Two Americans released after being held in North Korea have arrived Back in the United States.
Kenneth Bae and Matthew Todd Miller touched down at Joint Base Lewis-McChord in Washington state Just after midnight on Saturday. They were met on the tarmac by relatives.
Speaking to reporters after his arrival, Bae said: "It’s been an amazing two years, I learned a lot, I grew a lot, lost a lot of weight -- in a good way -- but I’m standing strong because of you and thank you for being there in such time as this," he said.
The pair were released after U.S. Director of National Intelligence James Clapper visited Pyongyang to hold direct talks with the North Korean government in an attempt to secure the two men's release.
A BBC report suggested that Mr. Clapper's participation in negotiations had raised eyebrows in the region, as well as suspicions that the U.S. had made some kind of deal to secure the men's release. The White House denies that any deal was done.
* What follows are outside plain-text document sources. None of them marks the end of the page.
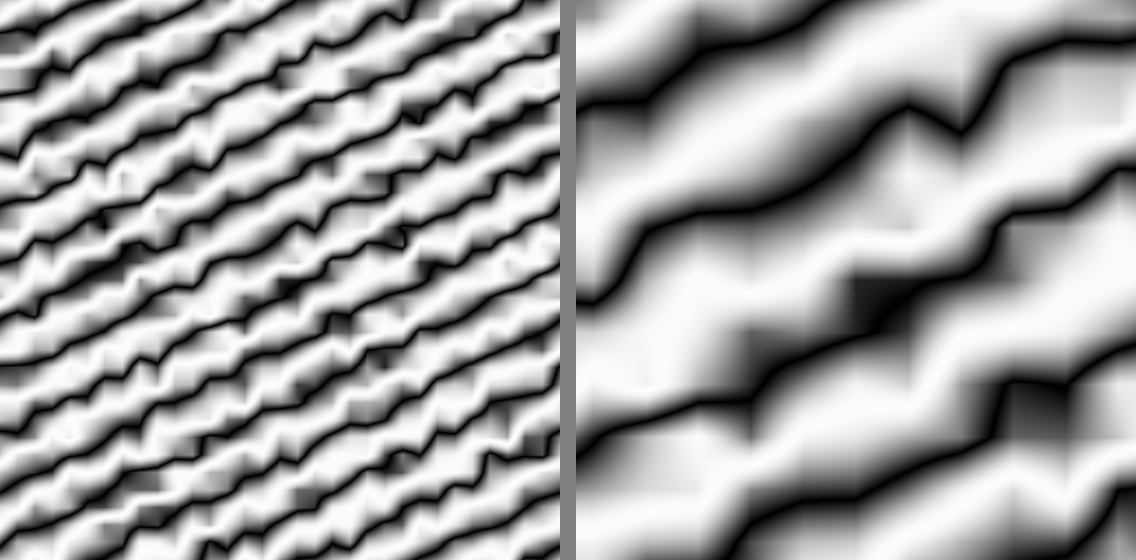
Left: the whole. Right: its middle third, enlarged.
Write a three.js fragment shader that draws this pattern.

```glsl
varying vec2 vUv;

const vec2 VEIN_REPEATS = vec2(5.0, -10.0); // veins met across and up
const float VEIN_PHASE = 0.24;
const float WARP_CELLS = 32.0;              // warp lattice cells per side
const float WARP_STRENGTH = 0.51;           // in vein spacings
const float CREASE_SOFTNESS = 0.012;
const vec3 VEIN_COLOR = vec3(0.0);
const vec3 STONE_COLOR = vec3(1.0);
const float PI = 3.14159265;

float hash(vec2 p) {
  vec3 q = fract(vec3(p.xyx) * vec3(0.1031, 0.1030, 0.0973));
  q += dot(q, q.yzx + 33.33);
  return fract((q.x + q.y) * q.z);
}

// Dot product of a lattice point's random unit gradient with an offset
float gradientDot(vec2 point, vec2 offset) {
  float angle = 2.0 * PI * hash(mod(point, WARP_CELLS) + 7.0);
  return dot(vec2(cos(angle), sin(angle)), offset);
}

// Gradient noise that wraps at the canvas border
float gradientNoise(vec2 p) {
  vec2 cell = floor(p);
  vec2 f = p - cell;
  vec2 fade = f * f * f * (f * (f * 6.0 - 15.0) + 10.0);
  vec2 e = vec2(1.0, 0.0);
  float low = mix(gradientDot(cell, f), gradientDot(cell + e.xy, f - e.xy), fade.x);
  float high = mix(gradientDot(cell + e.yx, f - e.yx), gradientDot(cell + e.xx, f - e.xx), fade.x);
  return mix(low, high, fade.y);
}

// Noise height at a corner, taken mid-cell where it is not pinned to zero
float cornerHeight(vec2 corner) {
  return gradientNoise(corner + 0.5);
}

// Straight interpolation between corners leaves angular kinks
float facetedNoise(vec2 p) {
  vec2 cell = floor(p);
  vec2 f = p - cell;
  vec2 e = vec2(1.0, 0.0);
  float low = mix(cornerHeight(cell), cornerHeight(cell + e.xy), f.x);
  float high = mix(cornerHeight(cell + e.yx), cornerHeight(cell + e.xx), f.x);
  return mix(low, high, f.y);
}

void main() {
  // Diagonal bands pushed about by the noise
  float warp = WARP_STRENGTH * facetedNoise(vUv * WARP_CELLS);
  float phase = dot(vUv, VEIN_REPEATS) + VEIN_PHASE + warp;

  // Folded sine: broad pale ridges, narrow dark creases
  float wave = sin(PI * phase);
  float ridge = sqrt(wave * wave + CREASE_SOFTNESS * CREASE_SOFTNESS) - CREASE_SOFTNESS;

  gl_FragColor = vec4(mix(VEIN_COLOR, STONE_COLOR, ridge), 1.0);
}
```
Bae, a missionary from Washington state, was arrested in North Korea in Nov. 2012 and sentenced to 15 years hard labor for crimes against the state. Miller, who reportedly was tried on an espionage charge, had been in custody since April this year and was serving a six-year hard labor sentence, according to Reuters.
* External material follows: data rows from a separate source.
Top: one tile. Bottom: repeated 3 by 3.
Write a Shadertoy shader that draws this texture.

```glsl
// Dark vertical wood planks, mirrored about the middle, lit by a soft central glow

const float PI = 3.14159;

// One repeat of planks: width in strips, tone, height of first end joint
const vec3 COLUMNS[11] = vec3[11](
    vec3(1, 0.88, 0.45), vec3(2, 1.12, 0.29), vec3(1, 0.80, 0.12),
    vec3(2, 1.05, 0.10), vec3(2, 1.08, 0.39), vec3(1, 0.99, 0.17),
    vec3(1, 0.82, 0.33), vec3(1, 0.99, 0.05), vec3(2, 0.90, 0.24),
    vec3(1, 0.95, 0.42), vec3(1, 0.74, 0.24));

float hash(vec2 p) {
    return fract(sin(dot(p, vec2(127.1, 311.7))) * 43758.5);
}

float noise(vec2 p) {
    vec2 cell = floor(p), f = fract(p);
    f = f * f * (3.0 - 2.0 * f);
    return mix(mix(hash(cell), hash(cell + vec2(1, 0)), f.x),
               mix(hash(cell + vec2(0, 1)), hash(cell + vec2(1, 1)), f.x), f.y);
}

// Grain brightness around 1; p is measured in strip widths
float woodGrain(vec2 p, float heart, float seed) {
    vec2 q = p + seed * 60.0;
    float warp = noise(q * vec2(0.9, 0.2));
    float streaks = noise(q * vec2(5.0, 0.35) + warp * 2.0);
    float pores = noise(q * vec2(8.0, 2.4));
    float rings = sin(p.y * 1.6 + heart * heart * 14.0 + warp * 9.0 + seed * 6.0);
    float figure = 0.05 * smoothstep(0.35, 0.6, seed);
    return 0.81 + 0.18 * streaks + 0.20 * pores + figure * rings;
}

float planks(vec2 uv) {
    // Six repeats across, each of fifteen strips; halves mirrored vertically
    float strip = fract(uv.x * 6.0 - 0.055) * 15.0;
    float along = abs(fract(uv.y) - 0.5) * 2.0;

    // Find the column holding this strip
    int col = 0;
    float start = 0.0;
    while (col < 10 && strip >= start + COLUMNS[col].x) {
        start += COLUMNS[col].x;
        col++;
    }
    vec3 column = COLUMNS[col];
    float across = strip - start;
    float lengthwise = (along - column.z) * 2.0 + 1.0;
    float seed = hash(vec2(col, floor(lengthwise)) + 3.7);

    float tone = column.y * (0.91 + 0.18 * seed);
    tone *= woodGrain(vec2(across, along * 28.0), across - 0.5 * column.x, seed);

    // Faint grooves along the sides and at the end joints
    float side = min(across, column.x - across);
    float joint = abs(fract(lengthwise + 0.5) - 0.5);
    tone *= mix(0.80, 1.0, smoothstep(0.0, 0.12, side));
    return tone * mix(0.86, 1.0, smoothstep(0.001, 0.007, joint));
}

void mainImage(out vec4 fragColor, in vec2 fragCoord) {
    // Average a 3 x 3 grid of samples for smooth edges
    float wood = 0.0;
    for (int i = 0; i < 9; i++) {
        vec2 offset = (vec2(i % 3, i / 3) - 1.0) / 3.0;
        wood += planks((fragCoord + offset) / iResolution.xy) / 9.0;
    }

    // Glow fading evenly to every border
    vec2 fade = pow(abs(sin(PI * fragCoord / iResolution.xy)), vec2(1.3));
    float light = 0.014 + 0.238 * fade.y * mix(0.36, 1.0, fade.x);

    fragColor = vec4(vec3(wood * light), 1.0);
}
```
In a statement, North Korea's government said that U.S. president Barack Obama had given the country an "earnest apology" for the men's actions. It also said the two were "sincerely repentant of their crimes and (were) behaving themselves while serving their terms," according to CNN.
"It's a wonderful day for them and their families," Obama said at the White House. "Obviously we are very grateful for their safe return and I appreciate Director Clapper doing a great job on what was obviously a challenging mission."
This is a developing story -- check back for updates.